Shannon (Minnie Driver) and Frances (Mary McCormack) make a very entertaining double act in extortion and blackmail as a diligent nurse and a down on her luck actress from America, who has been reduced to putting all her acting skills into auditioning to voice an animated alien tomato.
Shannon and Frances come home after a drunken night out and, by overhearing a phone conversation, find out that a nearby bank is at that very moment being robbed. They go to the local nick to report it but the police are up to their armpits in drunks and decline to attend. The ladies later discover that the bank job netted the robbers ten million squid and understandably decide to blackmail them for a few hundred grand. Shannon wants the money for the hospital, for an incubator thing or some tubey stuff, Frances wants it because the money was in bank safety deposit boxes and was probably stolen in the first place.
The big bosses of the racket get involved and things turn very real, inevitably ending in the traditional style of such films: a massive shoot out.
How many films can boast such scenes; an American woman [pretending to be a man] swearing down the phone in a (not bad) cockney accent, demanding lots of money from a gangster while he threatens her. Frances, seemingly undaunted, intones in her excellent impression of an east London tough guy: “Save the big scary gangster talk twathead, just get that money ready or else”. This is followed by a bitter struggle over a briefcase in a field near Three Bridges, while a herd of cows look bemusedly on. There are also numerous scenes where Danny Dyer plays to his strengths: his character is a supremely irritating amateur thief and he manages it exactly.
There is an excellent cast alongside Driver and McCormack; comedians Kevin Eldon and Mark Williams play bumbling detectives on the tail of the ladies while they are on the tail of Danny (Dyer) and his bosses Mason (Kevin McNally) and Kendrick (the brilliant Michael Gambon). The dialogue is never boring and the gangsters, while being very amusing and stereotypically gangster-y, still retain an edge of menace. There is some cool London location work, especially the scenes where Frances and Shannon discuss their next move on top of a disused train bridge overlooking happening Shoreditch and another in which Kerrigan fumes at seeing his name on a billboard in Westminster.

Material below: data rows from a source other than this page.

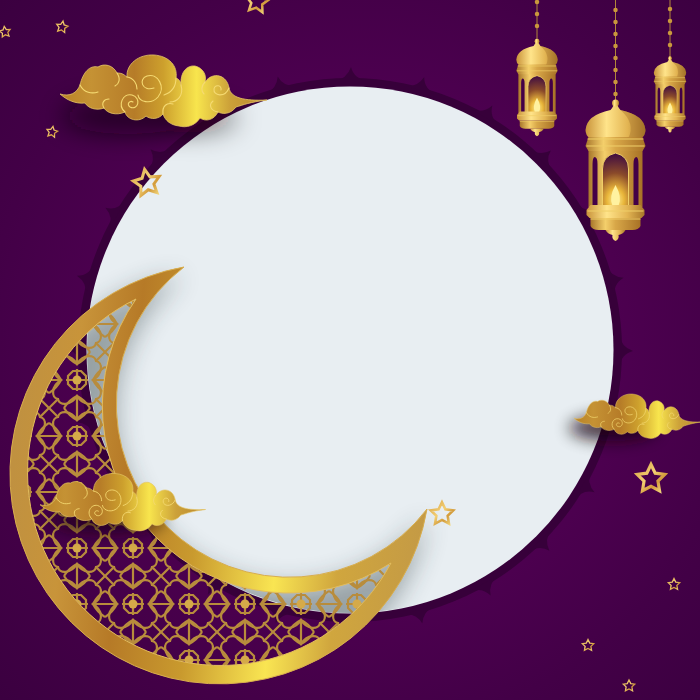
<!DOCTYPE html>
<html lang="en">
<head>
<meta charset="utf-8">
<title>Crescent and lantern frame</title>
<style>
:root{--plum:#430047;--plum-light:#4c0050;--plum-deep:#3b0040;--ring:#37003a;--disc:#e8eef2;--gold:#c8992f;--gold-dark:#b57d28;--gold-light:#f8e34f;--gold-pale:#f3d272;--brown:#8a5a1c}
html,body{margin:0;padding:0}
body{width:700px;height:700px;overflow:hidden;background:var(--plum)}
.greeting-frame{display:block;width:700px;height:700px}
.disc{fill:var(--disc)}
.ring{fill:var(--ring)}
.lattice{fill:none;stroke:#b88c3c;stroke-width:2.2}
.curl{fill:none;stroke:#f5da72;stroke-width:1.1;stroke-linecap:round}
.star{fill:none;stroke:url(#star-gold);stroke-width:2.2;stroke-linejoin:miter}
.chain{stroke:#b1853a;stroke-width:1}
.beads{stroke:#c9983c;stroke-linecap:round}
.edge{fill:none;stroke:#f0cf68;stroke-width:1}
.shade{fill:#12000f}
</style>
</head>
<body>
<svg class="greeting-frame" viewBox="0 0 700 700" role="img" aria-label="Purple festive frame with a round blank panel, gold crescent, clouds, stars and lanterns">
<defs>
<radialGradient id="night" cx=".52" cy=".5" r=".72"><stop offset=".5" stop-color="#4d0050"/><stop offset=".75" stop-color="#430047"/><stop offset="1" stop-color="#3b0040"/></radialGradient>
<linearGradient id="moon-gold" gradientUnits="userSpaceOnUse" x1="13" y1="470" x2="427" y2="510"><stop offset="0" stop-color="#c09140"/><stop offset=".13" stop-color="#c8943a"/><stop offset=".27" stop-color="#b67a27"/><stop offset=".45" stop-color="#c99a2e"/><stop offset=".65" stop-color="#f9e552"/><stop offset=".8" stop-color="#d0a63e"/><stop offset="1" stop-color="#c49a45"/></linearGradient>
<linearGradient id="cloud-gold"><stop offset="0" stop-color="#b98327"/><stop offset=".15" stop-color="#c59234"/><stop offset=".36" stop-color="#b67c28"/><stop offset=".5" stop-color="#cda02d"/><stop offset=".66" stop-color="#f8e54d"/><stop offset=".82" stop-color="#cca139"/><stop offset="1" stop-color="#b9872f"/></linearGradient>
<linearGradient id="star-gold" x1="0" y1="0" x2="1" y2="1"><stop offset="0" stop-color="#d9a548"/><stop offset=".45" stop-color="#f3cf73"/><stop offset=".7" stop-color="#d39c3c"/><stop offset="1" stop-color="#f5dc83"/></linearGradient>
<linearGradient id="metal"><stop offset="0" stop-color="#a8762b"/><stop offset=".3" stop-color="#f4cf6b"/><stop offset=".5" stop-color="#d8a748"/><stop offset="1" stop-color="#a87226"/></linearGradient>
<linearGradient id="metal-bright"><stop offset="0" stop-color="#c9933a"/><stop offset=".35" stop-color="#ffe48a"/><stop offset=".7" stop-color="#e3b553"/><stop offset="1" stop-color="#a8772a"/></linearGradient>
<radialGradient id="flame" cx=".5" cy=".85" r=".75"><stop offset="0" stop-color="#fff09a"/><stop offset=".25" stop-color="#e9b63a"/><stop offset=".6" stop-color="#8a4a2a"/><stop offset="1" stop-color="#45103f"/></radialGradient>
<filter id="blur-wide" x="-50%" y="-80%" width="200%" height="260%"><feGaussianBlur stdDeviation="13"/></filter>
<filter id="blur-small" x="-50%" y="-80%" width="200%" height="260%"><feGaussianBlur stdDeviation="8"/></filter>
<pattern id="lattice" patternUnits="userSpaceOnUse" x="49" y="352" width="56" height="56">
<g class="lattice">
<path d="M28 12C34 2 46 2 47 9C54 10 54 22 44 28C54 34 54 46 47 47C46 54 34 54 28 44C22 54 10 54 9 47C2 46 2 34 12 28C2 22 2 10 9 9C10 2 22 2 28 12Z"/>
<path d="M28 0V12M28 44V56M0 28H12M44 28H56M9 9L0 0M47 9L56 0M9 47L0 56M47 47L56 56"/>
<path d="M28 17V39M17 28H39"/>
<path d="M24 19H32L37 24V32L32 37H24L19 32V24Z"/>
<path d="M0 15Q8 20 12 28Q8 36 0 41M56 15Q48 20 44 28Q48 36 56 41M15 0Q20 8 28 12Q36 8 41 0M15 56Q20 48 28 44Q36 48 41 56"/>
</g>
<circle cx="28" cy="28" r="4.5" fill="#d5aa49"/>
</pattern>
<path id="crescent-outline" d="M184 267A210 210 0 1 0 427 509A173 173 0 1 1 184 267Z"/>
<path id="crescent-window" d="M136 299A193 193 0 1 0 391 563A187 187 0 0 1 136 299Z"/>
<clipPath id="disc-clip"><circle cx="350" cy="350" r="263"/></clipPath>
<path id="spike" d="M334 81Q347 79 351 67Q354 79 368 81Z"/>
<g id="spike-trio"><use href="#spike"/><use href="#spike" transform="rotate(15 350 350)"/><use href="#spike" transform="rotate(30 350 350)"/></g>
<g id="cloud">
<path fill="url(#cloud-gold)" stroke="#e5c566" stroke-width=".8" d="M0 39C10 42 17 38 20 30C23 17 30 10 38 12C44 8 53 10 57 18C63 18 64 20 67 22C66 9 79 -1 94 0C109 1 118 11 116 23C119 24 121 27 121 30C120 17 127 10 135 11C143 13 147 20 145 27C153 16 167 20 169 33C171 43 184 46 207 45C190 47 183 50 176 52C170 60 162 59 158 57C154 65 146 67 140 63C135 71 126 73 119 71C110 70 105 65 103 59C99 64 91 65 86 61C79 68 67 65 65 57C56 61 47 58 44 53C36 56 28 53 25 48C15 49 7 45 0 39Z"/>
<g class="curl">
<path d="M67 22C74 23 77 29 77 34M94 33C82 37 78 24 87 21C98 18 106 32 98 42C91 50 79 47 78 40"/>
<path d="M116 23C116 33 110 38 104 40M121 30C124 41 117 47 110 47"/>
<path d="M65 57C57 50 63 38 72 40C82 43 78 56 70 52C66 49 70 45 73 47"/>
<path d="M145 27C141 31 141 36 144 39M169 33C165 43 153 41 154 34C155 29 162 30 161 35"/>
<path d="M103 59C102 51 107 47 113 49M158 57C151 56 148 50 153 46M44 53C41 48 44 44 49 44M57 18C61 24 59 29 55 31M20 30C24 38 32 39 38 37"/>
</g>
</g>
<path id="star" d="M0 -10L2.9 -4L9.5 -3.1L4.8 1.5L5.9 8.1L0 5L-5.9 8.1L-4.8 1.5L-9.5 -3.1L-2.9 -4Z"/>
<g id="lantern">
<path fill="url(#flame)" d="M-23 52H23V112H-23Z"/>
<path fill="#430047" d="M-24 110V64Q-24 57 -20 57Q-16 58 -16 66V110ZM24 110V64Q24 57 20 57Q16 58 16 66V110Z"/>
<path fill="url(#metal)" fill-rule="evenodd" d="M-27 48H27V110H-27ZM-23 110H-18V67Q-18 60 -21 60Q-23 61 -23 67ZM-13 110H13V72Q13 59 0 56Q-13 59 -13 72ZM18 110H23V67Q23 61 21 60Q18 60 18 67Z"/>
<path class="edge" d="M-13 109V72Q-13 59 0 56Q13 59 13 72V109"/>
<path fill="#fff2a0" d="M0 88Q7 100 3 109H-3Q-7 100 0 88Z"/>
<path fill="url(#metal-bright)" d="M0 3Q2 10 5 13Q29 18 30 33Q30 38 26 41H-26Q-30 38 -30 33Q-29 18 -5 13Q-2 10 0 3Z"/>
<path fill="#9a6825" opacity=".35" d="M5 13Q29 18 30 33Q30 38 26 41H13Q20 26 5 13Z"/>
<circle cx="0" cy="6" r="3.5" fill="url(#metal-bright)"/>
<path fill="url(#metal)" d="M-27 40H27L30 49L27 54H-27L-30 49Z"/>
<path class="edge" d="M-28 42H28M-29 49H29"/>
<path fill="url(#metal-bright)" d="M-25 108H25L29 113V118L26 121H-26L-29 118V113Z"/>
<path fill="url(#metal)" d="M-25 121H25V129Q23 133 17 133H-17Q-23 133 -25 129Z"/>
<path class="edge" d="M-28 114H28M-25 122H25"/>
<path fill="url(#metal-bright)" d="M-10 133H10Q8 137 3 138Q4 142 0 144Q-4 142 -3 138Q-8 137 -10 133Z"/>
</g>
</defs>

<rect id="background" width="700" height="700" fill="url(#night)"/>

<g id="round-panel">
<g class="ring">
<circle cx="350" cy="350" r="272"/>
<use href="#spike-trio"/><use href="#spike-trio" transform="rotate(45 350 350)"/><use href="#spike-trio" transform="rotate(90 350 350)"/><use href="#spike-trio" transform="rotate(135 350 350)"/><use href="#spike-trio" transform="rotate(180 350 350)"/><use href="#spike-trio" transform="rotate(225 350 350)"/><use href="#spike-trio" transform="rotate(270 350 350)"/><use href="#spike-trio" transform="rotate(315 350 350)"/>
</g>
<circle class="disc" cx="350" cy="350" r="263.5"/>
</g>

<g id="shadows">
<g class="shade" filter="url(#blur-wide)">
<ellipse cx="128" cy="116" rx="66" ry="18" opacity=".65"/>
<ellipse cx="195" cy="118" rx="42" ry="15" opacity=".45"/>
</g>
<g clip-path="url(#disc-clip)"><use href="#crescent-outline" transform="translate(-1 9)" fill="#2b3a3c" opacity=".42" filter="url(#blur-wide)"/></g>
<ellipse class="shade" cx="613" cy="428" rx="44" ry="13" opacity=".75" filter="url(#blur-small)"/>
</g>

<g id="crescent">
<use href="#crescent-window" fill="url(#lattice)"/>
<path fill="url(#moon-gold)" fill-rule="evenodd" d="M184 267A210 210 0 1 0 427 509A173 173 0 1 1 184 267ZM136 299A193 193 0 1 0 391 563A187 187 0 0 1 136 299Z"/>
<use href="#crescent-outline" fill="none" stroke="#d8ad4d" stroke-width="1"/>
<use href="#crescent-window" fill="none" stroke="#e3bd5c" stroke-width="1"/>
</g>

<g id="clouds">
<ellipse class="shade" cx="108" cy="520" rx="56" ry="13" opacity=".65" filter="url(#blur-small)"/>
<use href="#cloud" transform="translate(60 55)"/>
<use href="#cloud" transform="translate(40 473.5) scale(.8)"/>
<use href="#cloud" transform="translate(574 394) scale(.62)"/>
</g>

<g id="lanterns">
<g class="chain"><path d="M537 0V40M615.5 0V101M670 0V58"/></g>
<g class="beads">
<path stroke-width="4.5" stroke-dasharray="0 12" d="M537 2V38M615.5 10V98M670 9V56"/>
</g>
<use href="#lantern" transform="translate(537 37) scale(.69)"/>
<use href="#lantern" transform="translate(615.5 97)"/>
<use href="#lantern" transform="translate(670 55) scale(.54)"/>
</g>

<g id="stars" class="star">
<use href="#star" transform="translate(257 2) rotate(8) scale(1.15)"/>
<use href="#star" transform="translate(5 32) rotate(-8) scale(.57)"/>
<use href="#star" transform="translate(62 27) rotate(10) scale(.6)"/>
<use href="#star" transform="translate(52 132) rotate(10) scale(.57)"/>
<use href="#star" transform="translate(147 183) rotate(-10) scale(1.38)"/>
<use href="#star" transform="translate(442 514) scale(1.18)"/>
<use href="#star" transform="translate(651 479) scale(1.45)"/>
<use href="#star" transform="translate(674 584.5) scale(.6)"/>
<use href="#star" transform="translate(588 645.5) scale(.6)"/>
<use href="#star" transform="translate(629 686) scale(.6)"/>
</g>
</svg>
</body>
</html>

Mel Smith directed this fun film, which has fairly few negative points considering the well-trodden subject matter. The most annoying negative is definitely the very unimaginative women’s lib ending, but as it’s the last minute of the film it is mostly forgivable. The cheesy gangster/blackmail scenes are conducted with a great sense of humour and aplomb which is missing in many other films of this type. If you haven’t seen High Heels and Low Lifes, do give it a go; this is one piece of british cinema which may not have been ‘commercially successful‘, but definitely deserves a wider audience.